Perception vs. Truth

JoAnna Bennett

JoAnna Bennett, O’Brien Communications Group

May 19, 2022

As Malcolm Gladwell wrote in What the Dog Saw and Other Adventures, “To a worm in horseradish, the world is horseradish.” This quote is as much about perception as anything I’ve ever read. Even if you could speak worm, you’d likely be unable to convince the worm in this example that the horseradish in question was anything other than the world. The worm’s perception is its truth. Although the worm’s truth may not be our own.

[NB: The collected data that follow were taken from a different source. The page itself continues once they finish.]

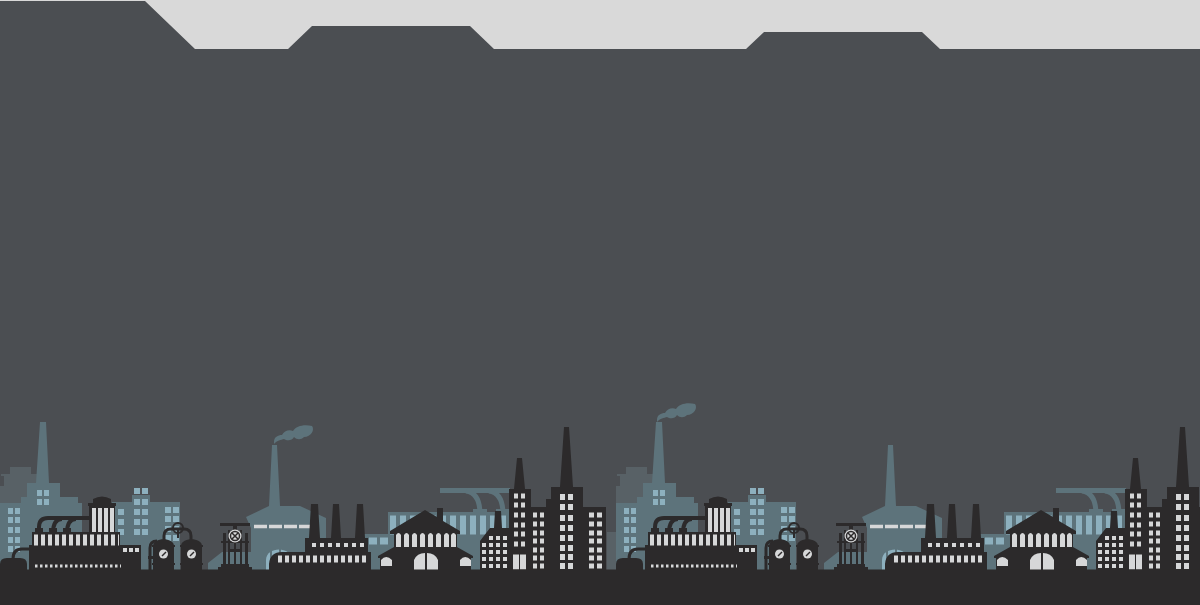
<!DOCTYPE html>
<html lang="en">
<head>
<meta charset="utf-8">
<title>Industrial skyline background</title>
<style>
:root{--sky:#4b4e52;--tab:#d9d9d9;--far:#586166;--mid:#5d737b;--pane:#8db0be;--ink:#2c2a2b;--light:#d6d7d8}
html,body{margin:0;height:100%;overflow:hidden;background:var(--sky)}
svg{display:block;width:1200px;height:605px}
.sky{fill:var(--sky)}.tab{fill:var(--tab)}.far{fill:var(--far)}.mid{fill:var(--mid)}.ink{fill:var(--ink)}
.pane{fill:var(--pane)}.light{fill:var(--light)}
.pane-row,.light-row,.mid-pipe,.ink-pipe{fill:none}
.pane-row{stroke:var(--pane)}.light-row{stroke:var(--light)}
.mid-pipe{stroke:var(--mid);stroke-width:5}.ink-pipe{stroke:var(--ink);stroke-width:3}
</style>
</head>
<body>
<svg viewBox="0 0 1200 605" role="img" aria-label="Factory skyline under a dark grey panel with a stepped top edge">
<defs>
  <g id="smoke"><path class="mid" d="M0 16C0 11 4 9 8 9C10 5 15 3 19 5C22 0 30-2 38 0C41 4 37 11 30 11C27 14 23 14 20 11C18 15 13 15 10 13C7 14 3 14 0 18Z"/></g>

  <g id="back-skyline">
    <g id="tower-block">
      <path class="far" d="M-9 570V532H0V486H4V476H1V474H10V467H31V474H40V570Z"/>
      <path class="mid" d="M0 570V503H21V497H27V483H36L40 422H46L49 483H60V497H78V503H82V570Z"/>
      <g class="pane-row" stroke-width="6" stroke-dasharray="5 2">
        <path d="M37 493h12M37 502h12"/>
        <path d="M8 511h12M8 520h12M8 530h12M8 540h12M8 549h12"/>
      </g>
    </g>
    <g id="stepped-offices">
      <path class="mid" d="M112 570V502H132V495H150V502H180V570Z"/>
      <g class="pane-row" stroke-width="6" stroke-dasharray="6 2">
        <path d="M134 491h14M134 502h14M134 512h14M134 522h14M134 532h14"/>
        <path d="M118 512h6M118 522h6M118 532h6"/>
        <path d="M165 510h14M165 519h14M165 529h14M165 538h14"/>
      </g>
    </g>
    <g id="foundry">
      <path class="mid" d="M208 570V563L222 552H251V528L246 517L269 506L272 445H277L280 506H300L326 518V570Z"/>
      <path class="light-row" stroke-width="3.5" stroke-dasharray="13 2" d="M254 526.5h58"/>
      <path class="pane" d="M266 570V560C266 546 292 546 292 560V570Z"/>
      <path class="mid" d="M270 551h2v19h-2zM279 549h2v21h-2z"/>
    </g>
    <g id="long-hall">
      <path class="mid" d="M364 570V534H388V512H510V570Z"/>
      <path class="pane-row" stroke-width="7" stroke-dasharray="8 3" d="M369 541h19"/>
      <path class="pane-row" stroke-width="19" stroke-dasharray="6 4" d="M390 525h118"/>
      <path class="mid-pipe" d="M440 490.5H510"/>
      <path class="mid-pipe" d="M466 491Q480 493 480 514M489 491Q503 493 503 514"/>
      <path class="mid" d="M473 509h14v5h-14zM496 509h14v5h-14z"/>
    </g>
  </g>

  <g id="boiler">
    <path class="ink" d="M0 570V546C0 537 21 537 21 546V570Z"/>
    <rect class="ink" x="-1" y="545" width="23" height="2"/>
    <rect class="ink" x="-1" y="563" width="23" height="2"/>
    <circle class="light" cx="10.5" cy="554" r="4.5"/>
    <path class="ink-pipe" stroke-width="1" style="stroke-width:1.5" d="M9 556L13 552"/>
  </g>

  <g id="front-skyline">
    <g id="storage-tank">
      <path class="ink" d="M0 570V564Q0 558 7 558H20Q27 558 27 564V570Z"/>
      <path class="ink-pipe" d="M13 559Q13 549 22 549H31"/>
    </g>
    <g id="pipe-works">
      <path class="ink" d="M29 570V545H32V532H89V505H93V499Q102 494 111 499V505H115V532H120V545H141V570Z"/>
      <rect class="ink" x="88" y="503" width="28" height="3"/>
      <path class="ink-pipe" style="stroke-width:4" d="M39 533V527Q39 518 48 518H90M53 533Q53 519 62 519M67 533Q67 519 76 519"/>
      <path class="ink" d="M35 528h8v4h-8zM49 528h8v4h-8zM63 528h8v4h-8z"/>
      <path class="light-row" stroke-width="24" stroke-dasharray="4 2" d="M92 520h22"/>
      <path class="light-row" stroke-width="11" stroke-dasharray="4 3" d="M34 540h85"/>
      <path class="light-row" stroke-width="4" stroke-dasharray="4 2" d="M123 550h17"/>
      <path class="light-row" stroke-width="3" stroke-dasharray="2.5 2.5" d="M35 566h86"/>
    </g>
    <g id="boilers">
      <use href="#boiler" x="153"/>
      <use href="#boiler" x="181"/>
      <path class="ink-pipe" d="M164 541V536Q164 529 171 529H184Q191 529 191 536V541M150 570V548Q150 541 157 541"/>
      <circle class="ink-pipe" style="stroke-width:2" cx="178" cy="528" r="5"/>
      <path class="ink" d="M148 556h5v3h-5zM177 529h2v9h-2z"/>
    </g>
    <g id="valve-tower">
      <path class="ink" d="M220 523h30v3h-30zM233 526h4v6h-4zM223 533h3v37h-3zM228 530h2v40h-2zM240 530h2v40h-2zM245 533h3v37h-3zM221 541h28v2h-28zM221 564h28v3h-28zM228 549h14v3h-14zM234 541h2v29h-2zM218 567h34v3h-34z"/>
      <circle class="light" cx="235" cy="536" r="6.5"/>
      <circle class="ink-pipe" style="stroke-width:1.5" cx="235" cy="536" r="4.5"/>
      <path class="ink-pipe" style="stroke-width:1.5" d="M232 533L238 539M238 533L232 539"/>
    </g>
    <g id="three-stack-mill">
      <path class="ink" d="M269 570V564Q270 552 282 552H305V538H309L311 504H318L320 538H331L333 504H339L341 538H355L357 504H363L365 538H368V552H371V570Z"/>
      <path class="light-row" stroke-width="4" stroke-dasharray="4 4" d="M312 545h54"/>
      <path class="light-row" stroke-width="7" stroke-dasharray="4 3" d="M278 559h88"/>
    </g>
    <g id="depot">
      <path class="ink" d="M380 570V558H378V556L394 547V534H390V531L425 510L437 517V508H443V521L460 531V534H457V547L473 556V558H471V570Z"/>
      <path class="light" id="arched-pane" d="M396 547V535Q398.500 531 401 535V547Z"/>
      <use href="#arched-pane" x="8"/><use href="#arched-pane" x="16"/><use href="#arched-pane" x="24"/>
      <use href="#arched-pane" x="32"/><use href="#arched-pane" x="40"/><use href="#arched-pane" x="48"/><use href="#arched-pane" x="55"/>
      <path class="light" d="M414 570V560Q417 553 425 553V570ZM427 570V553Q435 553 438 560V570Z"/>
      <path class="light" d="M381 566V560Q386 554 392 560V566ZM460 566V560Q465 554 471 560V566Z"/>
    </g>
    <g id="workshop">
      <path class="ink" d="M480 570V541L490 528H494L495 511H501L502 528H512V570Z"/>
      <g class="light-row" stroke-width="4" stroke-dasharray="4 3">
        <path d="M489 538h21M482 545h28M482 552h28M482 559h28M482 566h28"/>
      </g>
    </g>
    <g id="twin-towers">
      <path class="ink" d="M509 570V489H514L517 458H522L525 489H531V507H546V499H551V487H560L564 427H569L573 487H583V507H606V570Z"/>
      <g class="light-row" stroke-width="5" stroke-dasharray="4 3">
        <path d="M514 496h11M514 505h11M514 515h11M514 525h11M514 534h11M514 544h11"/>
        <path d="M533 515h12M533 524h12M533 533h12M533 541h12M533 550h12M533 558h12M533 566h12"/>
      </g>
      <path class="light-row" stroke-width="15" stroke-dasharray="6 1" d="M513 562h13"/>
      <g class="light-row" stroke-width="6" stroke-dasharray="5 3">
        <path d="M560 497h13M560 507h13M560 518h13M560 528h13M560 538h13M560 548h13M560 557h13M560 566h13"/>
      </g>
      <g class="light-row" stroke-width="5" stroke-dasharray="5 3">
        <path d="M589 515h13M589 524h13M589 533h13M589 541h13M589 550h13M589 558h13M589 566h13"/>
      </g>
    </g>
  </g>
</defs>

<rect class="sky" width="1200" height="605"/>
<path class="tab" id="stepped-header" d="M0 0H1200V49H940L922 32H764L746 49H494L470 26H312L288 49H195L145 1H0Z"/>

<g id="background">
  <use href="#back-skyline"/>
  <use href="#back-skyline" x="616"/>
  <use href="#smoke" x="274" y="426"/>
  <use href="#smoke" x="657" y="404"/>
</g>
<g id="foreground">
  <use href="#front-skyline"/>
  <use href="#front-skyline" x="616"/>
  <rect class="ink" y="569.5" width="1200" height="35.500"/>
</g>
</svg>
</body>
</html>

We have our own perceptions of the world. That’s true. It’s also true that we shouldn’t become so swayed by our perceptions that we fail to recognize truth, especially when we don’t have complete information and our emotions are pushing us to a place of rigid or chaotic thinking. Sure, we can assume we know the truth, but we should be leery of our assumptions, especially when our emotions are involved. 

As Roy Bennett wrote in The Light in the Heart, “The outer world is a reflection of the inner world. Other people’s perceptions of you is a reflection of them; your response to them is an awareness of you.” Do you seek peace? Then your outer world will be peaceful. Do you seek control? Then your outer world will feel controlled. The magic happens when our respective outer worlds collide. If you’re a peaceful person and meet other peaceful people, you can feel the harmony. If you’re a peaceful person who meets a controlling person, you can feel the tension. The way you respond to the tension is your personal awareness. Are you full of vitriol? Are you anxious? Do you emotionally react? Or do you tactfully respond?

Unfortunately, we don’t wear our perceptions on our sleeves. And perhaps even more regrettable, most of us don’t consciously understand our inner worlds. As Carl G. Jung is quoted, “Until you make the unconscious conscious, it will direct your life and you will call it fate.”

While we may not be able to convince the worm that he is in fact in horseradish, perhaps he could learn the truth by chewing his way out of the horseradish and into the garden bed. The rich and cool soil may be all the worm needs to learn that his perception was not reality. He may even be thrilled to find out there is more to his little worm life than a pungent and tough root.